═══ Source material

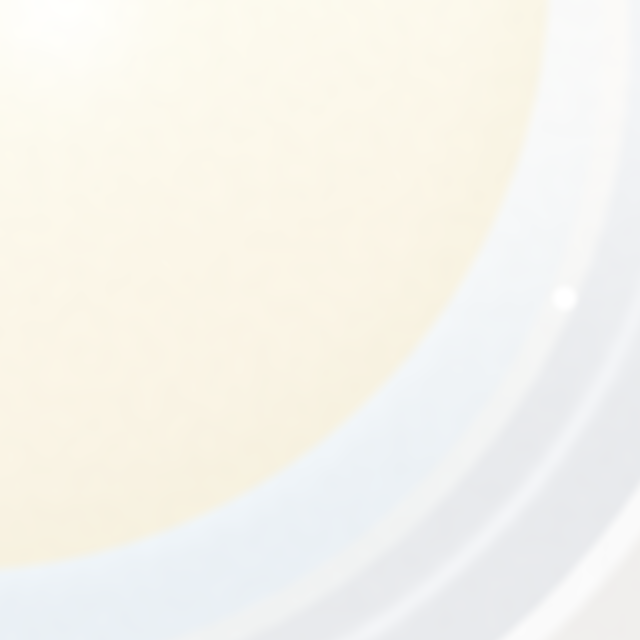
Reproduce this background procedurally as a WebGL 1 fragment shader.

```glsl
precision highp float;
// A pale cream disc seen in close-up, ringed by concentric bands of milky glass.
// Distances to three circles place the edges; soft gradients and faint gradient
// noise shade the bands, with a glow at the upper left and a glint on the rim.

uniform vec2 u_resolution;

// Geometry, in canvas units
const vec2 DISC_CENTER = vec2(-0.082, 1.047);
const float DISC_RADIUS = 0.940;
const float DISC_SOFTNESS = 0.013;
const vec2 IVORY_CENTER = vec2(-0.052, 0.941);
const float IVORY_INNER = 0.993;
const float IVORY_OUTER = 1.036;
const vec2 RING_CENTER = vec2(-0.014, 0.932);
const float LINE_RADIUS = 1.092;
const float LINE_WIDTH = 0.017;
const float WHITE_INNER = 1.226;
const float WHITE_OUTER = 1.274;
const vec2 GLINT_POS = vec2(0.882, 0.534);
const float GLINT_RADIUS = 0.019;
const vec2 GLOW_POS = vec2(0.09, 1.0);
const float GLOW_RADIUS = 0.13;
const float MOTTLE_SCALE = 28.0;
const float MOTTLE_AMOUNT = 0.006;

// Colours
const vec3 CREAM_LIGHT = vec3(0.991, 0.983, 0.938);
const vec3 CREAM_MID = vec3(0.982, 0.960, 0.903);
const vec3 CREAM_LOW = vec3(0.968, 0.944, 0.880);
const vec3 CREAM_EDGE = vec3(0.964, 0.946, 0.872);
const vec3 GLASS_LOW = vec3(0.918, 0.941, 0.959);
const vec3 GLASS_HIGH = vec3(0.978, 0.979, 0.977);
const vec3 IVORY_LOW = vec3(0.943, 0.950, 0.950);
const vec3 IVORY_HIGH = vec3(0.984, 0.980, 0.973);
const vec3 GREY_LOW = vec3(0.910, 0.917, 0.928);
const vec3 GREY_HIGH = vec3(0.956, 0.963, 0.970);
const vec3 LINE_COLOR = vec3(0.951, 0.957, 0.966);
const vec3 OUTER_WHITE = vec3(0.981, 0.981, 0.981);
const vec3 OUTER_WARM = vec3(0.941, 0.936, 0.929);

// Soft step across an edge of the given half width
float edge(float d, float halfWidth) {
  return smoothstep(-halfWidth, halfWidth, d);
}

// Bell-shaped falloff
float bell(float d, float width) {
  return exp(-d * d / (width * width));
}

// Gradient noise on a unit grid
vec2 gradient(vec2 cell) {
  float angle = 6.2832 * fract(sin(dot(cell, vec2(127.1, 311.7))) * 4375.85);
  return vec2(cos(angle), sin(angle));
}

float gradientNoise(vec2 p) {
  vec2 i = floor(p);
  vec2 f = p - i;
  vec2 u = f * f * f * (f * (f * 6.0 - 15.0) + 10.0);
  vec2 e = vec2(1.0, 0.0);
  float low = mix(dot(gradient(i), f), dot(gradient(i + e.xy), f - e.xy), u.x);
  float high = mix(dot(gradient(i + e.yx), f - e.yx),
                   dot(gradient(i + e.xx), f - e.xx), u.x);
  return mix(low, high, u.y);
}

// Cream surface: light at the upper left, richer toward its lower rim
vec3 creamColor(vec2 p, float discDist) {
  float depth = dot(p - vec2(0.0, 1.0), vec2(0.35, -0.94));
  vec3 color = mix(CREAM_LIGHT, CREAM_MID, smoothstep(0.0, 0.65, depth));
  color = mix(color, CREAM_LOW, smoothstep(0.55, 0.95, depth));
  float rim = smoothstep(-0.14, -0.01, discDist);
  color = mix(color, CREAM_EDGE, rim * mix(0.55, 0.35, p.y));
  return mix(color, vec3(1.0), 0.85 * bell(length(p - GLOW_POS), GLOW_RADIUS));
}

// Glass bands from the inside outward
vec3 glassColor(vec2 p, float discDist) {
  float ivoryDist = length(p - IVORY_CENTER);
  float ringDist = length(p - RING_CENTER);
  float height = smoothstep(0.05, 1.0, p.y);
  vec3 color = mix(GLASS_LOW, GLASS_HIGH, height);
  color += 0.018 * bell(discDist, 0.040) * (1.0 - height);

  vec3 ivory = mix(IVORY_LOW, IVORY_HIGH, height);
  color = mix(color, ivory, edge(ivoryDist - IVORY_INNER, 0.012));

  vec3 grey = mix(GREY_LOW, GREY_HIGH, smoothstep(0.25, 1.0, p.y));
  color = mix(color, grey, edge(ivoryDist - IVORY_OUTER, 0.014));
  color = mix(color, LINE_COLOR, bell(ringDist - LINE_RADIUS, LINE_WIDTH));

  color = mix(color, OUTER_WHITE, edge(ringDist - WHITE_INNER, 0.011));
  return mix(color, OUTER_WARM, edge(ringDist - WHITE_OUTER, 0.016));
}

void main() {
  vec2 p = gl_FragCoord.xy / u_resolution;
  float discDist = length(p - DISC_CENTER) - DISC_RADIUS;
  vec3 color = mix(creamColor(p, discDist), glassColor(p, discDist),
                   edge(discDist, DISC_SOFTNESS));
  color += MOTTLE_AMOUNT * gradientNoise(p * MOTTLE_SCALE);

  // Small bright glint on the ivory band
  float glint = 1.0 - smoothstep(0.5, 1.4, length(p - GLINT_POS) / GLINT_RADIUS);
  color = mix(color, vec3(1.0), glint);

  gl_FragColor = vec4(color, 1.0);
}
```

══════

Your instructions
Drop the pictures and reproduce the rest of the data exactly.

Written solution
Reproduce this background procedurally as a WebGL 1 fragment shader.

```glsl
precision highp float;
// A pale cream disc seen in close-up, ringed by concentric bands of milky glass.
// Distances to three circles place the edges; soft gradients and faint gradient
// noise shade the bands, with a glow at the upper left and a glint on the rim.

uniform vec2 u_resolution;

// Geometry, in canvas units
const vec2 DISC_CENTER = vec2(-0.082, 1.047);
const float DISC_RADIUS = 0.940;
const float DISC_SOFTNESS = 0.013;
const vec2 IVORY_CENTER = vec2(-0.052, 0.941);
const float IVORY_INNER = 0.993;
const float IVORY_OUTER = 1.036;
const vec2 RING_CENTER = vec2(-0.014, 0.932);
const float LINE_RADIUS = 1.092;
const float LINE_WIDTH = 0.017;
const float WHITE_INNER = 1.226;
const float WHITE_OUTER = 1.274;
const vec2 GLINT_POS = vec2(0.882, 0.534);
const float GLINT_RADIUS = 0.019;
const vec2 GLOW_POS = vec2(0.09, 1.0);
const float GLOW_RADIUS = 0.13;
const float MOTTLE_SCALE = 28.0;
const float MOTTLE_AMOUNT = 0.006;

// Colours
const vec3 CREAM_LIGHT = vec3(0.991, 0.983, 0.938);
const vec3 CREAM_MID = vec3(0.982, 0.960, 0.903);
const vec3 CREAM_LOW = vec3(0.968, 0.944, 0.880);
const vec3 CREAM_EDGE = vec3(0.964, 0.946, 0.872);
const vec3 GLASS_LOW = vec3(0.918, 0.941, 0.959);
const vec3 GLASS_HIGH = vec3(0.978, 0.979, 0.977);
const vec3 IVORY_LOW = vec3(0.943, 0.950, 0.950);
const vec3 IVORY_HIGH = vec3(0.984, 0.980, 0.973);
const vec3 GREY_LOW = vec3(0.910, 0.917, 0.928);
const vec3 GREY_HIGH = vec3(0.956, 0.963, 0.970);
const vec3 LINE_COLOR = vec3(0.951, 0.957, 0.966);
const vec3 OUTER_WHITE = vec3(0.981, 0.981, 0.981);
const vec3 OUTER_WARM = vec3(0.941, 0.936, 0.929);

// Soft step across an edge of the given half width
float edge(float d, float halfWidth) {
  return smoothstep(-halfWidth, halfWidth, d);
}

// Bell-shaped falloff
float bell(float d, float width) {
  return exp(-d * d / (width * width));
}

// Gradient noise on a unit grid
vec2 gradient(vec2 cell) {
  float angle = 6.2832 * fract(sin(dot(cell, vec2(127.1, 311.7))) * 4375.85);
  return vec2(cos(angle), sin(angle));
}

float gradientNoise(vec2 p) {
  vec2 i = floor(p);
  vec2 f = p - i;
  vec2 u = f * f * f * (f * (f * 6.0 - 15.0) + 10.0);
  vec2 e = vec2(1.0, 0.0);
  float low = mix(dot(gradient(i), f), dot(gradient(i + e.xy), f - e.xy), u.x);
  float high = mix(dot(gradient(i + e.yx), f - e.yx),
                   dot(gradient(i + e.xx), f - e.xx), u.x);
  return mix(low, high, u.y);
}

// Cream surface: light at the upper left, richer toward its lower rim
vec3 creamColor(vec2 p, float discDist) {
  float depth = dot(p - vec2(0.0, 1.0), vec2(0.35, -0.94));
  vec3 color = mix(CREAM_LIGHT, CREAM_MID, smoothstep(0.0, 0.65, depth));
  color = mix(color, CREAM_LOW, smoothstep(0.55, 0.95, depth));
  float rim = smoothstep(-0.14, -0.01, discDist);
  color = mix(color, CREAM_EDGE, rim * mix(0.55, 0.35, p.y));
  return mix(color, vec3(1.0), 0.85 * bell(length(p - GLOW_POS), GLOW_RADIUS));
}

// Glass bands from the inside outward
vec3 glassColor(vec2 p, float discDist) {
  float ivoryDist = length(p - IVORY_CENTER);
  float ringDist = length(p - RING_CENTER);
  float height = smoothstep(0.05, 1.0, p.y);
  vec3 color = mix(GLASS_LOW, GLASS_HIGH, height);
  color += 0.018 * bell(discDist, 0.040) * (1.0 - height);

  vec3 ivory = mix(IVORY_LOW, IVORY_HIGH, height);
  color = mix(color, ivory, edge(ivoryDist - IVORY_INNER, 0.012));

  vec3 grey = mix(GREY_LOW, GREY_HIGH, smoothstep(0.25, 1.0, p.y));
  color = mix(color, grey, edge(ivoryDist - IVORY_OUTER, 0.014));
  color = mix(color, LINE_COLOR, bell(ringDist - LINE_RADIUS, LINE_WIDTH));

  color = mix(color, OUTER_WHITE, edge(ringDist - WHITE_INNER, 0.011));
  return mix(color, OUTER_WARM, edge(ringDist - WHITE_OUTER, 0.016));
}

void main() {
  vec2 p = gl_FragCoord.xy / u_resolution;
  float discDist = length(p - DISC_CENTER) - DISC_RADIUS;
  vec3 color = mix(creamColor(p, discDist), glassColor(p, discDist),
                   edge(discDist, DISC_SOFTNESS));
  color += MOTTLE_AMOUNT * gradientNoise(p * MOTTLE_SCALE);

  // Small bright glint on the ivory band
  float glint = 1.0 - smoothstep(0.5, 1.4, length(p - GLINT_POS) / GLINT_RADIUS);
  color = mix(color, vec3(1.0), glint);

  gl_FragColor = vec4(color, 1.0);
}
```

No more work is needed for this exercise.